Friedman: US position is never evacuate settlements

“When we feel we've exhausted these efforts, of course we will help Israel formalize its boundaries, including communities in Judea and Samaria.”

US Ambassador to Israel David M. Friedman (photo credit: MARC ISRAEL SELLEM)
US Ambassador to Israel David M. Friedman
(photo credit: MARC ISRAEL SELLEM)
The American position is that West Bank settlements should remain in place permanently and Israel should apply sovereignty to them at a later date, US Ambassador David Friedman said on Wednesday.
“The position of the United States is that Jewish communities in Judea and Samaria will never be evacuated. We will never ask any community in Judea and Samaria to ever disband,” Friedman said in a Kohelet Policy Forum conference on the Abraham Accords, conducted online with the Shiloh Forum and Israel Hayom.
“We believe [that] in [the] long run, it is in Israel’s interest and America’s interest to extend [Israeli] sovereignty over these communities.”
The Trump administration’s plan, should he be reelected, is “to put all our efforts in the near future in diplomatic efforts to make Israel as safe, secure and prosperous as the nations of the region and reduce that threat level as much as possible” by encouraging more countries to normalize ties with Israel.

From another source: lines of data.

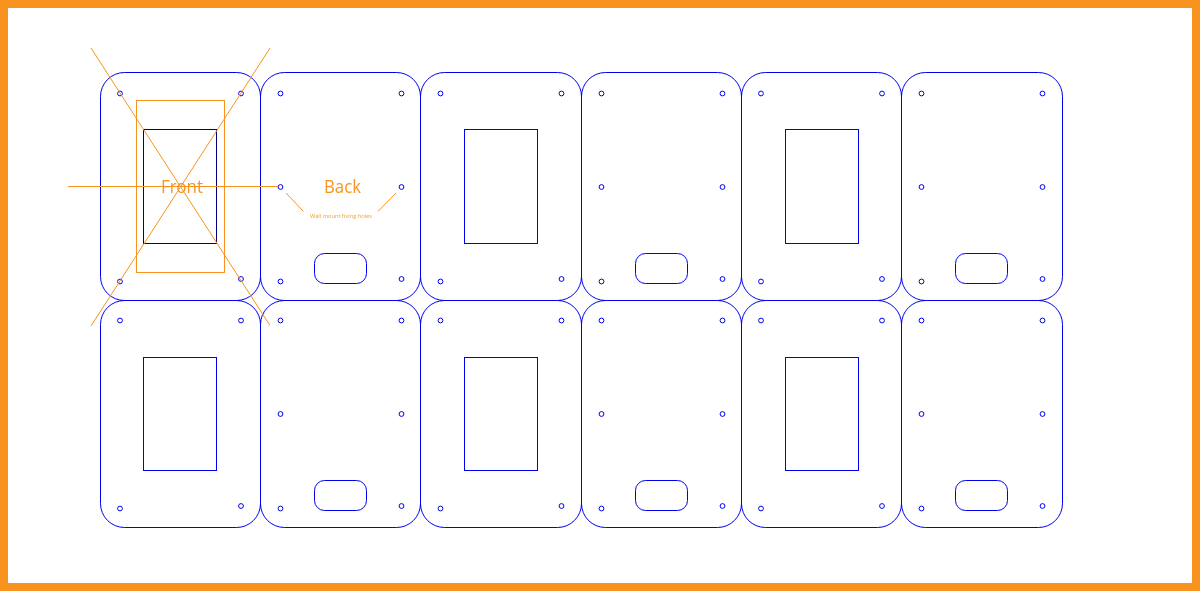
<!DOCTYPE html>
<html lang="en">
<head>
<meta charset="utf-8">
<title>Enclosure panel cutting sheet</title>
<style>
:root { --cut: #0000f0; --cut-dark: #000080; --guide: #f7931e; --sheet: #ffffff; }
* { box-sizing: border-box; }
body { margin: 0; overflow: hidden; }
.sheet { position: relative; width: 1200px; height: 591px; background: var(--sheet); border: 8px solid var(--guide); overflow: hidden; }
.plan { position: absolute; left: -8px; top: -8px; display: block; }
.cut { fill: none; stroke: var(--cut); stroke-width: 1; }
.first-window { stroke: var(--cut-dark); }
.guide { fill: none; stroke: var(--guide); stroke-width: 1; }
.label { fill: var(--guide); font-family: "Open Sans", "Noto Sans", sans-serif; font-size: 18px; }
.note { font-size: 6px; }
</style>
</head>
<body>
<main class="sheet">
<svg class="plan" width="1200" height="591" viewBox="0 0 1200 591" role="img" aria-label="Cutting plan with front and back panels">
  <defs>
    <circle id="hole" r="2.4"/>
    <g id="corner-holes">
      <use href="#hole" x="20" y="21"/>
      <use href="#hole" x="141" y="21"/>
      <use href="#hole" x="20" y="209"/>
      <use href="#hole" x="141" y="206.5"/>
    </g>
    <g id="back-cutouts">
      <use href="#corner-holes"/>
      <use href="#hole" x="20" y="114.5"/>
      <use href="#hole" x="141" y="114.5"/>
      <rect x="54" y="181" width="52" height="30" rx="10"/>
    </g>
    <g id="cutout-row">
      <use href="#corner-holes" x="100"/>
      <use href="#back-cutouts" x="260.5"/>
      <use href="#corner-holes" x="420.5"/>
      <use href="#back-cutouts" x="581.5"/>
      <use href="#corner-holes" x="741"/>
      <use href="#back-cutouts" x="901.5"/>
    </g>
  </defs>

  <g class="cut">
    <g id="top-outlines">
      <rect x="100.5" y="72.5" width="160" height="228" rx="24"/>
      <rect x="260.5" y="72.5" width="160" height="228" rx="24"/>
      <rect x="420.5" y="72.5" width="161" height="228" rx="24"/>
      <rect x="581.5" y="72.5" width="160" height="228" rx="24"/>
      <rect x="741.5" y="72.5" width="160" height="228" rx="24"/>
      <rect x="901.5" y="72.5" width="161" height="228" rx="24"/>
    </g>
    <g id="bottom-outlines">
      <rect x="100.5" y="300.5" width="160" height="227" rx="24"/>
      <rect x="260.5" y="300.5" width="160" height="227" rx="24"/>
      <rect x="420.5" y="300.5" width="161" height="227" rx="24"/>
      <rect x="581.5" y="300.5" width="160" height="227" rx="24"/>
      <rect x="741.5" y="300.5" width="160" height="227" rx="24"/>
      <rect x="901.5" y="300.5" width="161" height="227" rx="24"/>
    </g>
    <g id="display-windows">
      <rect class="first-window" x="143.5" y="129.5" width="73" height="114"/>
      <rect x="464.5" y="129.5" width="73" height="114"/>
      <rect x="785.5" y="129.5" width="73" height="114"/>
      <rect x="143.5" y="357.5" width="73" height="113"/>
      <rect x="464.5" y="357.5" width="73" height="113"/>
      <rect x="785.5" y="357.5" width="73" height="113"/>
    </g>
    <use href="#cutout-row" y="72.5"/>
    <use href="#cutout-row" y="299.5"/>
  </g>

  <g class="guide">
    <rect x="136.5" y="100.5" width="88" height="172"/>
    <line x1="91" y1="48" x2="270" y2="325.5"/>
    <line x1="270" y1="48" x2="91" y2="326"/>
    <line x1="68" y1="186.5" x2="278" y2="186.5"/>
    <line x1="286" y1="193" x2="303.5" y2="211.5"/>
    <line x1="396" y1="193" x2="378" y2="211.5"/>
  </g>

  <text class="label" x="161" y="193" textLength="42" lengthAdjust="spacingAndGlyphs">Front</text>
  <text class="label" x="324" y="193" textLength="37" lengthAdjust="spacingAndGlyphs">Back</text>
  <text class="label note" x="310" y="218" textLength="62" lengthAdjust="spacingAndGlyphs">Wall mount fixing holes</text>
</svg>
</main>
</body>
</html>
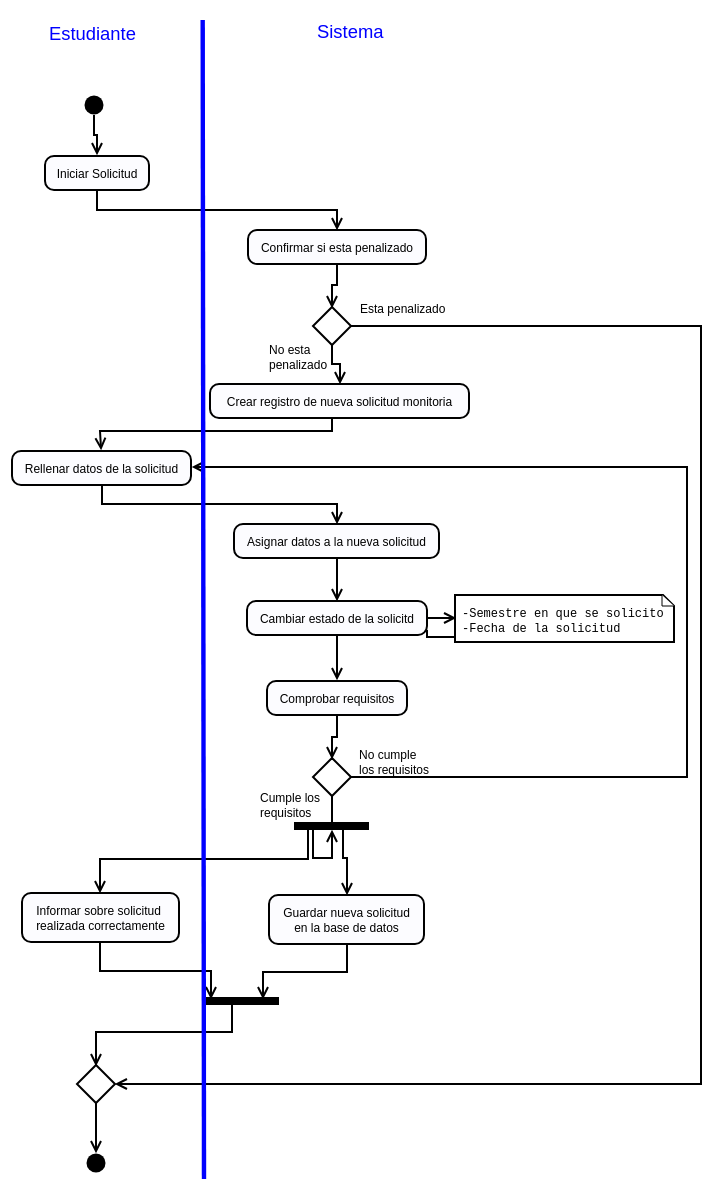
<!DOCTYPE html>
<html lang="es">
<head>
<meta charset="utf-8">
<title>Diagrama de actividades: solicitud de monitoria</title>
<style>
:root {
  --ink: #000;
  --paper: #fff;
  --lane: #00f;
  --node: #fcfcff;
}
* { box-sizing: border-box; }
html, body { margin: 0; padding: 0; background: var(--paper); }
.diagram {
  position: relative;
  width: 713px;
  height: 1200px;
  overflow: hidden;
  background: var(--paper);
  color: var(--ink);
  font: 12px/15px "Liberation Sans", Arial, sans-serif;
}
.flow { position: absolute; left: 0; top: 0; }
.connectors { fill: none; stroke: var(--ink); stroke-width: 2; }
.arrows > * { marker-end: url(#arrow); }
.decisions { fill: var(--paper); stroke: var(--ink); stroke-width: 2; }
.lane-divider { stroke: var(--lane); stroke-width: 4.4; }
.lane-title {
  position: absolute;
  margin: 0;
  color: var(--lane);
  font-size: 18.4px;
  font-weight: 400;
  line-height: 22px;
  white-space: nowrap;
}
.activity {
  position: absolute;
  display: flex;
  align-items: center;
  justify-content: center;
  height: 36px;
  padding-top: 3px;
  border: 2px solid var(--ink);
  border-radius: 10px;
  background: var(--node);
  white-space: nowrap;
}
.activity.tall { height: 51px; }
.activity.centered { text-align: center; }
.guard { position: absolute; margin: 0; white-space: nowrap; }
.note {
  position: absolute;
  left: 462px;
  top: 607px;
  margin: 0;
  font: 12px/15px "Liberation Mono", monospace;
  white-space: nowrap;
}
</style>
</head>
<body>
<main class="diagram">
  <h2 class="lane-title" style="left:49px;top:23px">Estudiante</h2>
  <h2 class="lane-title" style="left:317px;top:21px">Sistema</h2>

  <svg class="flow" width="713" height="1200" viewBox="0 0 713 1200" aria-hidden="true">
    <defs>
      <marker id="arrow" markerUnits="userSpaceOnUse" markerWidth="14" markerHeight="14" refX="11" refY="7" orient="auto">
        <path d="M1 2 11 7 1 12" fill="none" stroke="#000" stroke-width="2"/>
      </marker>
      <path id="diamond" d="M0-19 19 0 0 19-19 0Z"/>
    </defs>

    <g class="connectors arrows">
      <path d="M94 115V135H97V153"/>
      <path d="M97 189V210H337V228"/>
      <path d="M337 263V285H332V306"/>
      <path d="M332 345V364H340V382"/>
      <path d="M332 417V431H100L101 448"/>
      <path d="M102 484V504H337V522"/>
      <path d="M337 557V599"/>
      <path d="M427 618H454"/>
      <path d="M337 635V678"/>
      <path d="M337 714V737H332V757"/>
      <path d="M350 777H687V467H194"/>
      <path d="M350 326H701V1084H117"/>
      <path d="M308 829V859H100V891"/>
      <path d="M313 829V858H332V832"/>
      <path d="M343 829V858H347V893"/>
      <path d="M100 942V971H211V997"/>
      <path d="M347 944V972H263V997"/>
      <path d="M232 1004V1032H96V1064"/>
      <path d="M96 1103V1151"/>
    </g>
    <g class="connectors">
      <path d="M332 796V823"/>
      <path d="M427 630V637H456"/>
    </g>

    <g class="decisions">
      <use href="#diamond" x="332" y="326"/>
      <use href="#diamond" x="332" y="777"/>
      <use href="#diamond" x="96" y="1084"/>
      <path class="note-shape" d="M455 595H663L674 606V642H455Z"/>
      <path class="note-fold" d="M662 595V606H674" stroke-width="1"/>
    </g>

    <g class="terminals-and-bars">
      <circle cx="94" cy="105" r="9.5"/>
      <circle cx="96" cy="1163" r="9.5"/>
      <rect x="294" y="822" width="75" height="8"/>
      <rect x="204" y="997" width="75" height="8"/>
    </g>

    <line class="lane-divider" x1="202.7" y1="20" x2="204" y2="1179"/>
  </svg>

  <div class="activity" style="left:44px;top:155px;width:106px">Iniciar Solicitud</div>
  <div class="activity" style="left:247px;top:229px;width:180px">Confirmar si esta penalizado</div>
  <div class="activity" style="left:209px;top:383px;width:261px">Crear registro de nueva solicitud monitoria</div>
  <div class="activity" style="left:11px;top:450px;width:181px">Rellenar datos de la solicitud</div>
  <div class="activity" style="left:233px;top:523px;width:207px">Asignar datos a la nueva solicitud</div>
  <div class="activity" style="left:246px;top:600px;width:182px">Cambiar estado de la solicitd</div>
  <div class="activity" style="left:266px;top:680px;width:142px">Comprobar requisitos</div>
  <div class="activity tall" style="left:21px;top:892px;width:159px">Informar sobre solicitud<br>realizada correctamente</div>
  <div class="activity tall centered" style="left:268px;top:894px;width:157px">Guardar nueva solicitud<br>en la base de datos</div>

  <p class="guard" style="left:360px;top:302px">Esta penalizado</p>
  <p class="guard" style="left:269px;top:343px">No esta<br>penalizado</p>
  <p class="guard" style="left:359px;top:748px">No cumple<br>los requisitos</p>
  <p class="guard" style="left:260px;top:791px">Cumple los<br>requisitos</p>

  <p class="note">-Semestre en que se solicito<br>-Fecha de la solicitud</p>
</main>
</body>
</html>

“When we feel we’ve exhausted these efforts, of course we will help Israel formalize its boundaries, including communities in Judea and Samaria,” Friedman, who has voiced his personal support for settlements, said.
Friedman said he has “no doubt” that more nations in the Arab League will make peace with Israel, saying the whole region is made up of potential normalization partners.
“Over time, even the greatest of Israel’s enemies see the trends, see the way the wind is blowing, and will be left with a tough choice, to be on the wrong side of history or join the circle of peace,” he stated.
Asked about Saudi Arabia, Friedman said not to discount Riyadh’s decision to allow flights between Israel and the UAE and Bahrain over its airspace, but also said the Saudis have “to go through this process at their own pace.”
Friedman described the timeline of how the US moved from trying to implement US President Donald Trump’s peace plan, which would allow Israel to extend its laws to 30% of Judea and Samaria and have a Palestinian state be established in the rest of it, to prioritizing peace between Israel and Arab countries.
The coronavirus pandemic grew serious in Israel and the US over a month after the peace plan was presented in late January, making diplomatic engagement more difficult, Friedman said.
But the ambassador also put the onus for delays in getting the Trump plan off the ground on Defense Minister Benny Gantz and Foreign Minister Gabi Ashkenazi, saying they “took a very negative view on the sovereignty issue, at least in isolation.
“We were struggling with those issues to bring some consensus in the position within the government of Israel,” Friedman recounted.
“As all that was happening, we saw an opportunity... for Israel to make peace with the [United Arab] Emirates and also saw additional countries likely to follow.”
At that point, the Trump administration decided to “take a step back” from the peace plan, because peace with the UAE was an immediate opportunity, while “there are Israeli flags flying in Hebron, Shiloh, Gush Etzion, Eli, and under our plan they will be flying there forever, so it is not an immediate concern.”
Friedman pointed out that in the August 15 announcement of ties between Israel and the UAE facilitated by Trump, it said that sovereignty plans were “suspended.”
“Not canceled or abandoned, suspended,” he emphasized. “To suspend is by definition temporary.”
NETANYAHU ALSO addressed the Kohelet Policy Forum conference, saying “everyone can see the fruits of this peace accord” with the UAE.
“The UAE committed to bringing massive investments to Israel, hundreds of millions of shekels,” he said. “It’s already happening and it will happen even more.”
Netanyahu quoted from his own book published 25 years ago, A Place Among the Nations, in which he predicted that countries would seek out Israel for peace and diplomatic relations if the country is strong.
“In our region and in the world, the strong is appreciated, not the weak,” he said. “Some say to get peace we must retreat to indefensible borders, put our security in the hands of others and uproot dozens of communities, if not more. Global superpowers said concessions will bring peace, and peace will bring security. This dangerous plan, if it were to happen, would make Israel vulnerable and weak.”
Peace with the UAE “broke the Palestinian veto,” Netanyahu said, in that it established ties with Israel without there being peace with the Palestinians first.
“I hope the international community learned their lesson. Whoever says peace depends on the Palestinian veto will wait an entire generation for peace to happen,” the prime minister warned.
He pointed out that Palestinian Authority President Mahmoud Abbas considered suing Great Britain over the Balfour Declaration calling to establish a Jewish national home, which was written 103 years ago.
Still, Netanyahu said he hopes “progress and breakthroughs with the Arab world will eventually bring about a change in the Palestinians’ position. I hope they will recognize Israel as the state of the Jewish people and our right to exist in our homeland.
“Until that day arrives, I will take care of Israel’s security and strong economy, and will continue making peace with whoever wants real peace with us,” he vowed.